Unpredictable, uncertain, erratic and intense — this is what the impact of climate change would be on global weather patterns in the near future. With the rising average temperature of the earth due to emissions of greenhouses gases, global warming and climate change have been reshaping the way weather events behave. El Niño, a natural climate phenomenon of periodic warming of ocean water, that occurs every two to five years in the Pacific ocean with an impact on weather patterns across the globe, may intensify due to climate change and in future, we may witness more Super El Niños.
As per climatologists, since the second half of the 1970s, the location where El Niño originated has been shifting to the western Pacific Ocean from the eastern Pacific as a result of climate change.
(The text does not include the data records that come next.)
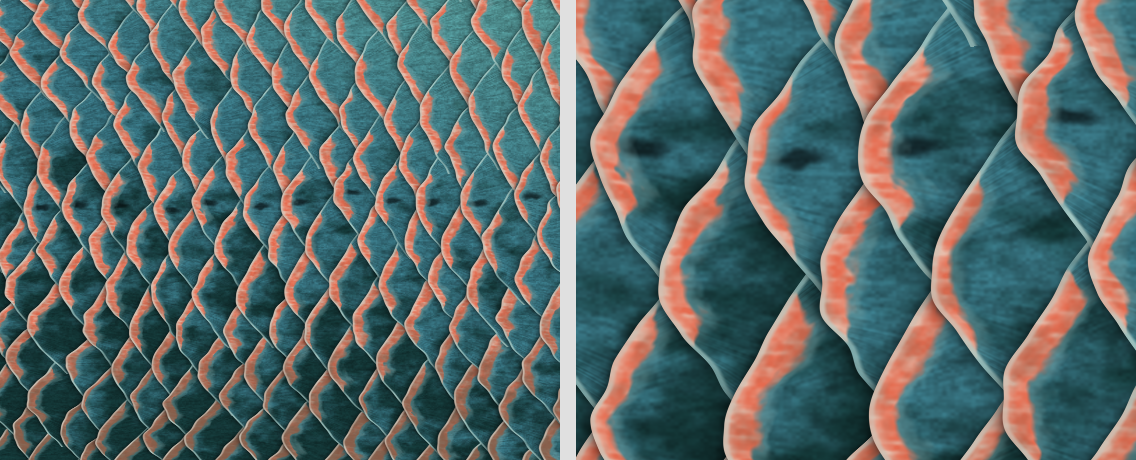
Left, the full canvas; right, a detail of the centre.
Write a Shadertoy shader that draws this texture.

```glsl
// Overlapping fish scales with coral rims on their free left edges.
// A staggered, gently warped lattice is painted from left to right, so each
// scale hides the back of its left neighbours; noise adds wear and grain.

const vec2 PITCH = vec2(0.097, 0.096);   // spacing of columns and of staggered rows
const vec3 TEAL  = vec3(0.20, 0.42, 0.47);
const vec3 DEEP  = vec3(0.07, 0.20, 0.20);
const vec3 PALE  = vec3(0.66, 0.80, 0.78);
const vec3 CORAL = vec3(0.90, 0.42, 0.31);
const vec3 PINK  = vec3(0.90, 0.74, 0.67);
const vec3 BROWN = vec3(0.44, 0.35, 0.28);

float hash(vec2 p) {
    vec3 q = fract(p.xyx * 0.1031);
    q += dot(q, q.yzx + 33.33);
    return fract((q.x + q.y) * q.z);
}

float noise(vec2 p) {
    vec2 i = floor(p), f = fract(p);
    f = f * f * (3.0 - 2.0 * f);
    return mix(mix(hash(i), hash(i + vec2(1, 0)), f.x),
               mix(hash(i + vec2(0, 1)), hash(i + vec2(1, 1)), f.x), f.y);
}

float fbm(vec2 p) {
    return 0.55 * noise(p) + 0.3 * noise(p * 2.1 + 7.0) + 0.15 * noise(p * 4.3 + 19.0);
}

// Height above the lateral line, which rises slightly to the right.
float heightAboveLine(vec2 p) {
    return p.y - 0.545 - 0.03 * p.x;
}

// Canvas position to lattice: rows shrink towards the top and bottom left.
vec2 toLattice(vec2 p) {
    float v = heightAboveLine(p);
    vec2 cell = vec2(p.x, v) / PITCH;
    cell.y += v * abs(v) * (4.5 - 3.0 * p.x);
    cell.x -= 0.5 + 1.2 * abs(v) * (p.x - 0.6);
    return cell + 0.3 * vec2(noise(p * 4.0), noise(p * 4.0 + 31.0)) - 0.15;
}

// Left outline of a scale at height t: a rounded wedge whose tip leans.
float outline(float t, float lean, float seed) {
    float wedge = 0.705 * (sqrt(t * t + 0.12) - 0.35);
    float skew = 0.05 * lean * t * (1.0 - min(t * t, 1.0));
    return wedge - skew + 0.1 * (noise(vec2(t * 4.0, seed * 91.0)) - 0.5);
}

// Skin: lit from above, darker low and left, with fine streaks.
vec3 skin(vec2 p, float depth, float t, float seed) {
    float light = 0.27 + 0.52 * p.y + 0.17 * p.x + 0.2 * (seed - 0.5);
    light += 0.6 * (fbm(p * vec2(24.0, 40.0)) - 0.5) - 0.2 * depth;
    vec3 color = mix(DEEP, TEAL, smoothstep(0.22, 0.66, light));
    float glow = smoothstep(0.9, 1.6, p.y + 0.45 * p.x);
    color = mix(color, vec3(0.38, 0.64, 0.60), 0.6 * glow);
    float fan = noise(vec2(t * 30.0 / (0.6 + depth), depth * 5.0 + seed * 50.0));
    float grain = noise(p * vec2(150.0, 260.0)) + noise(p * vec2(330.0, 420.0));
    return color * (0.72 + 0.24 * fan + 0.18 * grain);
}

// Scale colour at (depth behind its edge, height t).
vec3 scaleColor(vec2 p, float depth, float t, float lean, float seed, float row) {
    float slope = 0.705 * t / sqrt(t * t + 0.12);
    float e = depth / sqrt(1.0 + slope * slope);
    vec3 color = skin(p, depth, t, seed);

    // Dark pore on each scale of the lateral line
    vec2 pore = vec2(depth - 0.38, t + 0.06 * noise(p * 90.0)) / vec2(0.32, 0.11);
    float isLine = 1.0 - step(0.5, abs(row));
    color *= 1.0 - 0.6 * isLine * (1.0 - smoothstep(0.25, 1.0, length(pore)));

    // Rim, with a ragged inner side and a pale fringe
    float center = 0.25 * lean - 0.3 * (hash(vec2(seed * 31.0, 8.0)) - 0.5);
    float reach = 1.0 - smoothstep(0.5, 0.9, abs(t + center));
    float worn = mix(0.45, 1.1, sqrt(hash(vec2(seed * 57.0, 3.0))));
    float ragged = fbm(vec2(t * 5.0, depth * 6.0) + seed * 70.0);
    float width = 0.24 * reach * worn * (0.5 + ragged);
    float fringe = (1.0 - smoothstep(width, width + 0.12, e)) * (0.35 + 0.65 * reach);
    color = mix(color, mix(TEAL, PALE, 0.6), 0.45 * fringe);

    float ribs = noise(vec2(t * 24.0 + 3.0 * e, e * 9.0 + seed * 40.0));
    float speck = noise(p * vec2(260.0, 330.0));
    float pinkness = 0.75 * ribs * ribs + 0.45 * smoothstep(0.11, 0.02, e) + 0.25 * (speck - 0.4);
    vec3 rimColor = mix(CORAL, PINK, clamp(pinkness, 0.0, 1.0));
    float dull = 0.75 * smoothstep(0.42, 0.02, p.y) + 0.7 * (ragged - 0.45);
    rimColor = mix(rimColor, BROWN, clamp(dull, 0.0, 0.8));
    float rim = (1.0 - smoothstep(0.72 * width, width + 0.01, e)) * smoothstep(0.02, 0.15, reach);
    color = mix(color, rimColor, rim);

    // Thin bright outer edge, broken here and there
    float edge = 1.0 - smoothstep(0.02, 0.055, e);
    float unbroken = 0.45 + 0.5 * noise(vec2(t * 6.0, seed * 63.0));
    return mix(color, mix(PALE, PINK, 0.6 * reach), edge * unbroken);
}

void mainImage(out vec4 fragColor, in vec2 fragCoord) {
    vec2 p = fragCoord / iResolution.y;
    vec2 cell = toLattice(p);
    float lean = clamp(heightAboveLine(p) * 6.0, -1.0, 1.0);
    float soft = 0.7 / (iResolution.y * PITCH.x);
    vec2 base = vec2(floor(2.0 * cell.x), floor(cell.y + 0.5));
    vec3 color = DEEP;

    // Half columns from left to right; every other row has a scale there
    for (int i = -4; i <= 1; i++) {
        for (int j = -2; j <= 2; j++) {
            vec2 id = base + vec2(i, j);
            if (mod(id.x + id.y, 2.0) > 0.5) continue;
            float seed = hash(id + 40.0);
            vec2 jitter = 0.3 * (vec2(seed, hash(id + 83.0)) - 0.5);
            vec2 local = cell - id * vec2(0.5, 1.0) - jitter;
            float t = local.y;
            if (abs(t) > 1.4) continue;
            float depth = local.x - outline(t, lean, seed);
            float shade = exp(16.0 * min(depth, 0.0)) * (1.0 - smoothstep(0.7, 1.1, abs(t)));
            color *= 1.0 - 0.45 * shade;
            if (depth < -soft) continue;
            vec3 top = scaleColor(p, max(depth, 0.0), t, lean, seed, id.y);
            color = mix(color, top, smoothstep(-soft, soft, depth));
        }
    }
    fragColor = vec4(color, 1.0);
}
```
This has not only increased the frequency of extreme weather events but also their intensity worldwide. The westward shift has been up to thousands of miles. Climate change has been warming Western tropical Pacific ocean surface waters at a much higher rate than that of the Central Pacific. The temperature changes in the West Pacific Warm Pool, which is a warmer area in the western tropical Pacific ocean, has been changing the trade winds pattern in the equatorial tropical Pacific. As the trade winds blow from cooler to a warmer temperature, the disproportionate warming of the western Pacific has led to stronger trade winds.
The climate change is expected to worsen in the coming years in the absence of major reduction in greenhouse gases emission. This would mean more warming and more heat to the water surface of oceans. As a result, El Niño may drastically alter global weather patterns. For example, in California, the United States, the frequency of storms can lash it in the winters, may increase exponentially. Precipitation extremes would become visible from Asia to Africa and Australia. In the past events of super El Niños which occurred in 1982, 1198 and between 2015 and 2016, hundreds of millions of people were affected and the impacted nations lost billions of dollars in damages to property and infrastructure. Super El Niños can push the global temperature to a record high which in turn would be disastrous for the marine ecosystem, such as, killing off corals. On one hand, it may even bring floods in some regions of Africa and Asia, while on the other, it may dry out some regions with more drought and heat waves.
The difference between the El Niños originating in the western Pacific ocean and that originating in the eastern Pacific is in the onset of extreme events in other than the expected season. These western-based events will begin to have an impact on northern hemisphere by bringing extreme weather instances during the summer. Drought and heat waves would become more frequent in the western United States. Hence, in the years to come, the climate change is expected to bring more super El Niños which will have a deleterious impact on people globally, leading to loss of livelihood and lives, damage to homes and properties, political and socio-economic instability and we must embrace ourselves to adapt to these calamities.